Something I haven’t written about is the feeling of warming up and then keeping a good rhythm and consistent strong pace. It takes about an hour and a half sometimes, maybe two hours of riding, until your fully warmed up and then it feels really good. Just riding a pace of around 22kph without stopping for as long as possible. That’s what gets the distance done. If I go much faster I burn out after an hour and much slower isn’t enough to get into this trance-like zone. When you get it right it’s like meditating, you get into a head space that feels good and you’re able to stay there for some time.
One of the first areas I cycled through was a forest full of big green trees thirty feet high. I don’t know what it was about the forests I’d been through, but they always felt like they provided company, at least something to look at. After I was through the forest, it was all flat roads and fields again. I was bored and tired, but I didn’t mind as I was so close to my goal. I saw the first sign for Berlin around midday. 101km. Not bad.
The terrain stayed the same, one long road going through fields, upon fields. Often when I passed the outskirts of a city, there was a cycle lane, but other than that there were no lanes out here which was unusual for Germany.
I pushed on and did my best to maintain the pace, but struggled after several hours. The fact I was close was comforting, but I was still miles away. I got into a town (possibly Herzberg) and stopped for my second German staple. Another kebab. This was run by a mother and daughter and maintained the high standards of the previous two. The meat was well cooked and lean for a kebab and there was loads of veg. I ate everything and took the time to let it go down, although I never gave food enough time when I was riding. I always got too impatient and started cycling after about twelve minutes.
For the rest of the day, I pushed on and cycled at the best pace I could. At one point, I found myself on a highway. I was annoyed at how often this happened, you never got a sign, you would follow the road you were on and end up on a road, as roads are built for cars, there wasn’t always consideration for cross-country cyclists, and understandably so. But it was unusual for Germany. I had to stay on the highway for quite a while but got off as soon as I could. Now that I was in Germany again, I had been using the GPS, but with no way to charge it, I had to be very selective.
It was getting late, I got off the road and ended up in a small, quiet town. I started looking for a spot to camp, but spotted a restaurant with beer umbrellas outside. ‘Why not’ I though, I’d earned it and I wouldn’t be long. I had half a litre of their Weizenbier (wheat beer, my favourite type), drank it quickly and had to wait around to pay the waiter.
Within about two minutes of being on the bike, I found one of the perfect spots to camp in the entire trip. It was like I was rewarded for the long day. The path off the road was easy and no cars were around. I pushed further into the woods out of site and set up. The ground was soft, so I knew I would sleep well.
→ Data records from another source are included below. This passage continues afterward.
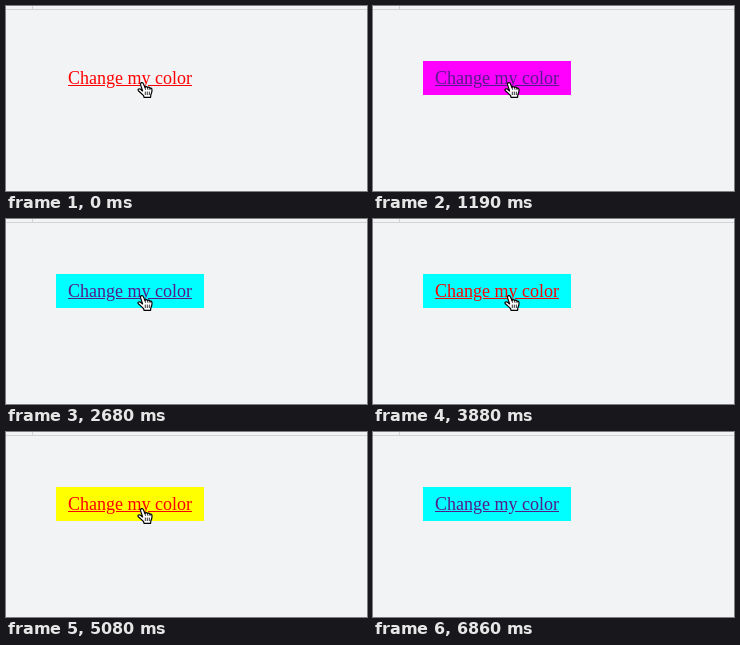
An HTML page that plays this animation: 361 by 185 pixels, repeating every 7160 ms.

```html
<!DOCTYPE html>
<html lang="en">
<head>
<meta charset="utf-8">
<title>Change my color</title>
<style>
  html, body { margin: 0; width: 100%; height: 100%; overflow: hidden; background: #f2f3f5; }
  #link {
    position: absolute; left: 50px; top: 55px; width: 148px; height: 34px;
    box-sizing: border-box; padding: 7px 12px; white-space: nowrap;
    font: 18px/20px "Liberation Serif", Times, serif;
    text-decoration: underline;
  }
  svg { position: absolute; left: 0; top: 0; }
</style>
</head>
<body>
<div id="link">Change my color</div>
<svg width="361" height="185" viewBox="0 0 361 185">
  <path d="M0 3.5H361M26.5 0V3" stroke="#d2d3d5" fill="none"/>
  <g id="hand" transform="translate(131 75)" stroke="#000" stroke-linejoin="round" stroke-linecap="round">
    <path fill="#fff" stroke-width="1.2" d="M5.6 9.9L3.6 3.9C3.1 1.5 5.6.6 6.4 2.8L8 6.6C8.6 5.4 10 5.4 10.6 6.7C11.3 5.7 12.5 6 13 7.3C14 6.7 14.9 7.4 15 8.7C15.2 11 14.6 12.4 13.8 14L13.6 16.3H7L6.6 14.6C5 13 3.6 11.6 1.6 10C.2 8.7 1.6 7.2 3.2 8.1Z"/>
    <path fill="none" stroke-width=".8" d="M8 6.6L8.5 8.4M10.6 6.7L10.9 8.4M13 7.3V8.7M8.3 11V13.6M10.3 11V13.6M12.3 11V13.6"/>
  </g>
  <path id="arrow" d="M.6 1.2V14.8L3.8 11.8L6.2 17.3L8.6 16.3L6.3 10.9H11Z" fill="#000" stroke="#fff" stroke-width="1.1"/>
</svg>
<script>
const LOOP = 7160;
const RED = "#ff0000", VISITED = "#551a8b";
const FILLS = ["#ffff00", "#ff00ff", "#00ffff"];
const PRESSES = [0, 1040, 2530, 3880, 5080, 6270];
const HOLD = 150;
const LEAVE = 6570, EDGE = 6720, GONE = 6860;

const [link, hand, arrow] = ["link", "hand", "arrow"].map(id => document.getElementById(id));
const show = (el, on) => el.setAttribute("visibility", on ? "visible" : "hidden");

function draw(t) {
  const pressed = PRESSES.some(p => t >= p && t < p + HOLD);
  const clicks = PRESSES.filter(p => t >= p + HOLD).length;
  link.style.color = pressed ? RED : VISITED;
  link.style.background = clicks ? FILLS[(clicks - 1) % FILLS.length] : "transparent";

  show(hand, t < LEAVE);
  show(arrow, t >= LEAVE && t < GONE);
  arrow.setAttribute("transform", t < EDGE ? "translate(333 115)" : "translate(360 124)");
}

const start = performance.now();
function tick() {
  draw((performance.now() - start) % LOOP);
  requestAnimationFrame(tick);
}
tick();
</script>
</body>
</html>
```
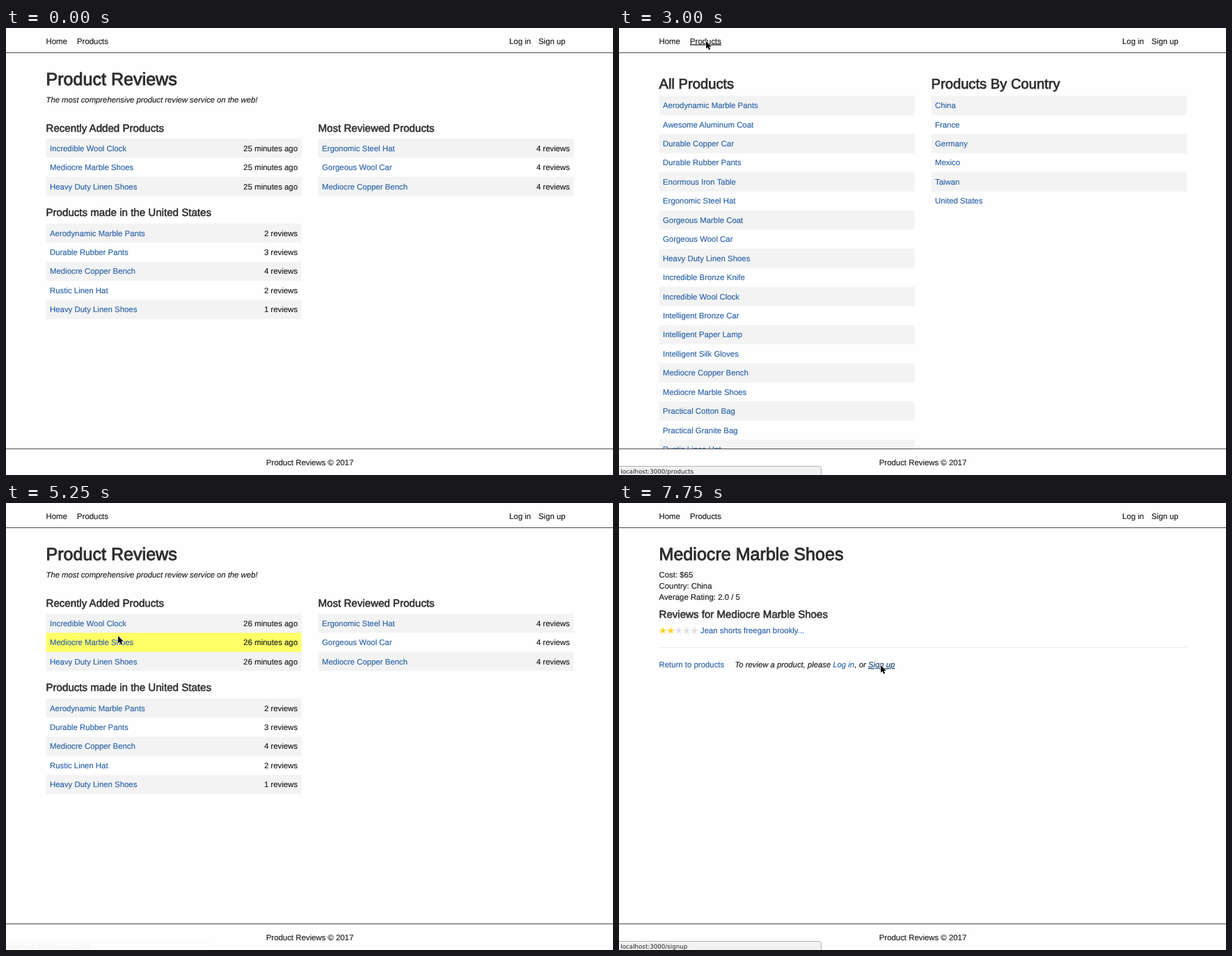
These frames come from a looping animation (872 px wide and 642 px high, 8000 ms). An HTML page:

```html
<!DOCTYPE html>
<html lang="en">
<head>
<meta charset="utf-8">
<title>Product Reviews</title>
<style>
  html, body { margin: 0; width: 100%; height: 100%; overflow: hidden; background: #fefefe; }
  svg { display: block; width: 872px; height: 642px; }
  text {
    --ink: #1c1c1c;
    font: 11.4px "Liberation Sans", Arial, sans-serif;
    fill: var(--ink); stroke: var(--ink); stroke-width: .15px;
    text-rendering: geometricPrecision; white-space: pre;
  }
  .h1, .h3, .h4 { --ink: #2d2d2d; }
  .h1 { font-size: 25.1px; stroke-width: .9px; }
  .h3 { font-size: 20.2px; stroke-width: .75px; }
  .h4 { font-size: 15.1px; stroke-width: .55px; }
  .link { --ink: #2a62a8; }
  .hover { text-decoration: underline; }
  .link.hover { --ink: #1d4170; }
  .italic { font-size: 11.3px; font-style: italic; }
  .end { text-anchor: end; }
  .middle { text-anchor: middle; }
  .status { font: 8.7px "DejaVu Sans", sans-serif; stroke: none; }
</style>
</head>
<body>
<svg viewBox="0 0 872 642">
  <defs><clipPath id="content"><rect y="36" width="872" height="568"/></clipPath></defs>
  <g id="page" clip-path="url(#content)"></g>
  <g id="chrome"></g>
  <g id="status">
    <path d="M-1 629.5H287.5Q290.5 629.5 290.5 632.5V643H-1Z" fill="#f1f1f1" stroke="#b3b3b3"/>
    <text id="address" class="status" x="2.3" y="639.6"></text>
  </g>
  <g id="cursor">
    <path d="M1 1V11.8L3.5 9.5L5.2 13.4L7.1 12.6L5.4 8.7H8.8Z" fill="#000" stroke="#fff" stroke-width="1.4" paint-order="stroke" stroke-linejoin="round"/>
  </g>
</svg>
<script>
const LOOP = 8000, LEFT = 57.5, RIGHT = 448.5, ROW = 27.43, TABLE_WIDTH = 367;
const HOST = 'localhost:3000';
const $ = id => document.getElementById(id);

// Each step overrides part of the state and holds until the next one.
const steps = [
  { t: 0, page: 'home', minutes: 25, cursor: null, hover: '', row: -1, path: '', bar: 0 },
  { t: 750, cursor: [478, 4] },
  { t: 1000, cursor: [432, 48] },
  { t: 1750, cursor: [104, 11] },
  { t: 2000, cursor: [112, 13] },
  { t: 2250, cursor: [118, 17] },
  { t: 2500, cursor: [121, 17], hover: 'Products', path: '/products', bar: .5 },
  { t: 2750, cursor: [124, 18], bar: 1 },
  { t: 3000, page: 'products' },
  { t: 3750, cursor: [113, 20] },
  { t: 4000, cursor: [64, 22], hover: 'Home', path: '' },
  { t: 4500, page: 'home', minutes: 26 },
  { t: 4750, cursor: [140, 168], hover: 'Incredible Wool Clock', row: 0, path: '/products/20' },
  { t: 5000, cursor: [157, 194], hover: '', row: 1 },
  { t: 5250, cursor: [160, 190], bar: .07 },
  { t: 5500, cursor: [152, 200], hover: 'Mediocre Marble Shoes', path: '/products/19', bar: .6 },
  { t: 5750, bar: 1 },
  { t: 6000, page: 'detail', hover: '', row: -1 },
  { t: 6750, cursor: [287, 222] },
  { t: 7000, cursor: [320, 234], hover: 'login', path: '/signin' },
  { t: 7250, cursor: [323, 235] },
  { t: 7500, cursor: [345, 228], hover: '' },
  { t: 7750, cursor: [375, 232], hover: 'signup', path: '/signup' }
];

const recent = ['Incredible Wool Clock', 'Mediocre Marble Shoes', 'Heavy Duty Linen Shoes'];
const popular = ['Ergonomic Steel Hat', 'Gorgeous Wool Car', 'Mediocre Copper Bench'];
const domestic = [['Aerodynamic Marble Pants', 2], ['Durable Rubber Pants', 3],
  ['Mediocre Copper Bench', 4], ['Rustic Linen Hat', 2], ['Heavy Duty Linen Shoes', 1]];
const products = ['Aerodynamic Marble Pants', 'Awesome Aluminum Coat', 'Durable Copper Car',
  'Durable Rubber Pants', 'Enormous Iron Table', 'Ergonomic Steel Hat', 'Gorgeous Marble Coat',
  'Gorgeous Wool Car', 'Heavy Duty Linen Shoes', 'Incredible Bronze Knife', 'Incredible Wool Clock',
  'Intelligent Bronze Car', 'Intelligent Paper Lamp', 'Intelligent Silk Gloves',
  'Mediocre Copper Bench', 'Mediocre Marble Shoes', 'Practical Cotton Bag',
  'Practical Granite Bag', 'Rustic Linen Hat'];
const countries = ['China', 'France', 'Germany', 'Mexico', 'Taiwan', 'United States'];

const text = (x, y, content, style = '') => `<text x="${x}" y="${y}" class="${style}">${content}</text>`;
const rect = (x, y, w, h, fill) => `<rect x="${x}" y="${y}" width="${w}" height="${h}" fill="${fill}"/>`;
const link = (x, y, content, active, style = '') =>
  text(x, y, content, `link ${style} ${active ? 'hover' : ''}`);

function table(x, top, rows, activeRow = -1, hover = '') {
  return rows.map(([name, note = ''], i) => {
    const y = top + i * ROW;
    const fill = i === activeRow ? '#ffff66' : i % 2 ? 'none' : '#f3f3f3';
    return rect(x, y, TABLE_WIDTH, ROW, fill) +
      link(x + 5.5, y + 17.7, name, i === activeRow && name === hover) +
      text(x + 361.5, y + 17.7, note, 'end');
  }).join('');
}

function star(cx, cy, fill) {
  const points = Array.from({ length: 10 }, (_, i) => {
    const radius = i % 2 ? 2.1 : 5.5, angle = i * Math.PI / 5;
    return `${cx + radius * Math.sin(angle)},${cy - radius * Math.cos(angle)}`;
  });
  return `<polygon points="${points.join(' ')}" fill="${fill}"/>`;
}

const pages = {
  home: s =>
    text(LEFT, 82, 'Product Reviews', 'h1') +
    text(LEFT, 107, 'The most comprehensive product review service on the web!', 'italic') +
    text(LEFT, 148.5, 'Recently Added Products', 'h4') +
    table(LEFT, 159, recent.map(name => [name, `${s.minutes} minutes ago`]), s.row, s.hover) +
    text(RIGHT, 148.5, 'Most Reviewed Products', 'h4') +
    table(RIGHT, 159, popular.map(name => [name, '4 reviews'])) +
    text(LEFT, 270.3, 'Products made in the United States', 'h4') +
    table(LEFT, 280.8, domestic.map(([name, count]) => [name, `${count} reviews`])),

  products: () =>
    text(LEFT, 86.5, 'All Products', 'h3') +
    table(LEFT, 97.5, products.map(name => [name])) +
    text(RIGHT, 86.5, 'Products By Country', 'h3') +
    table(RIGHT, 97.5, countries.map(name => [name])),

  detail: s =>
    text(LEFT, 82, 'Mediocre Marble Shoes', 'h1') +
    ['Cost: $65', 'Country: China', 'Average Rating: 2.0 / 5']
      .map((line, i) => text(LEFT, 107 + i * 16, line)).join('') +
    text(LEFT, 164.6, 'Reviews for Mediocre Marble Shoes', 'h4') +
    [0, 1, 2, 3, 4].map(i => star(63 + i * 11.35, 183.5, i < 2 ? '#ffd21c' : '#dedede')).join('') +
    link(117, 187, 'Jean shorts freegan brookly...') +
    rect(LEFT, 207, 758, 1, '#ececec') +
    link(LEFT, 236.2, 'Return to products') +
    text(166.5, 236.2, 'To review a product, please', 'italic') +
    link(307.3, 236.2, 'Log in', s.hover === 'login', 'italic') +
    text(338.5, 236.2, ', or', 'italic') +
    link(358, 236.2, 'Sign up', s.hover === 'signup', 'italic')
};

const frame = s =>
  [[57.5, 'Home'], [102, 'Products'], [723, 'Log in'], [765, 'Sign up']]
    .map(([x, label]) => text(x, 22.6, label, label === s.hover ? 'hover' : '')).join('') +
  rect(0, 35, 872, 1, '#4a4a4a') +
  rect(0, 604, 872, 1, '#4a4a4a') +
  text(436.5, 628.2, 'Product Reviews © 2017', 'middle');

function draw(s) {
  $('page').innerHTML = pages[s.page](s);
  $('chrome').innerHTML = frame(s);
  $('status').setAttribute('opacity', s.bar);
  $('address').textContent = HOST + s.path;
  $('cursor').setAttribute('visibility', s.cursor ? 'visible' : 'hidden');
  if (s.cursor) $('cursor').setAttribute('transform', `translate(${s.cursor})`);
}

const start = performance.now();
let shown = -1;
function tick(now) {
  const time = Math.max(0, now - start) % LOOP;
  const count = steps.filter(step => step.t <= time).length;
  if (count !== shown) {
    shown = count;
    draw(Object.assign({}, ...steps.slice(0, count)));
  }
  requestAnimationFrame(tick);
}
tick(start);
</script>
</body>
</html>
```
I was close to a town called Trebbin. I looked it up in Berlin and my overall distance for the day was 135km. Not world-record breaking by any means, but it was by far the longest day of the trip.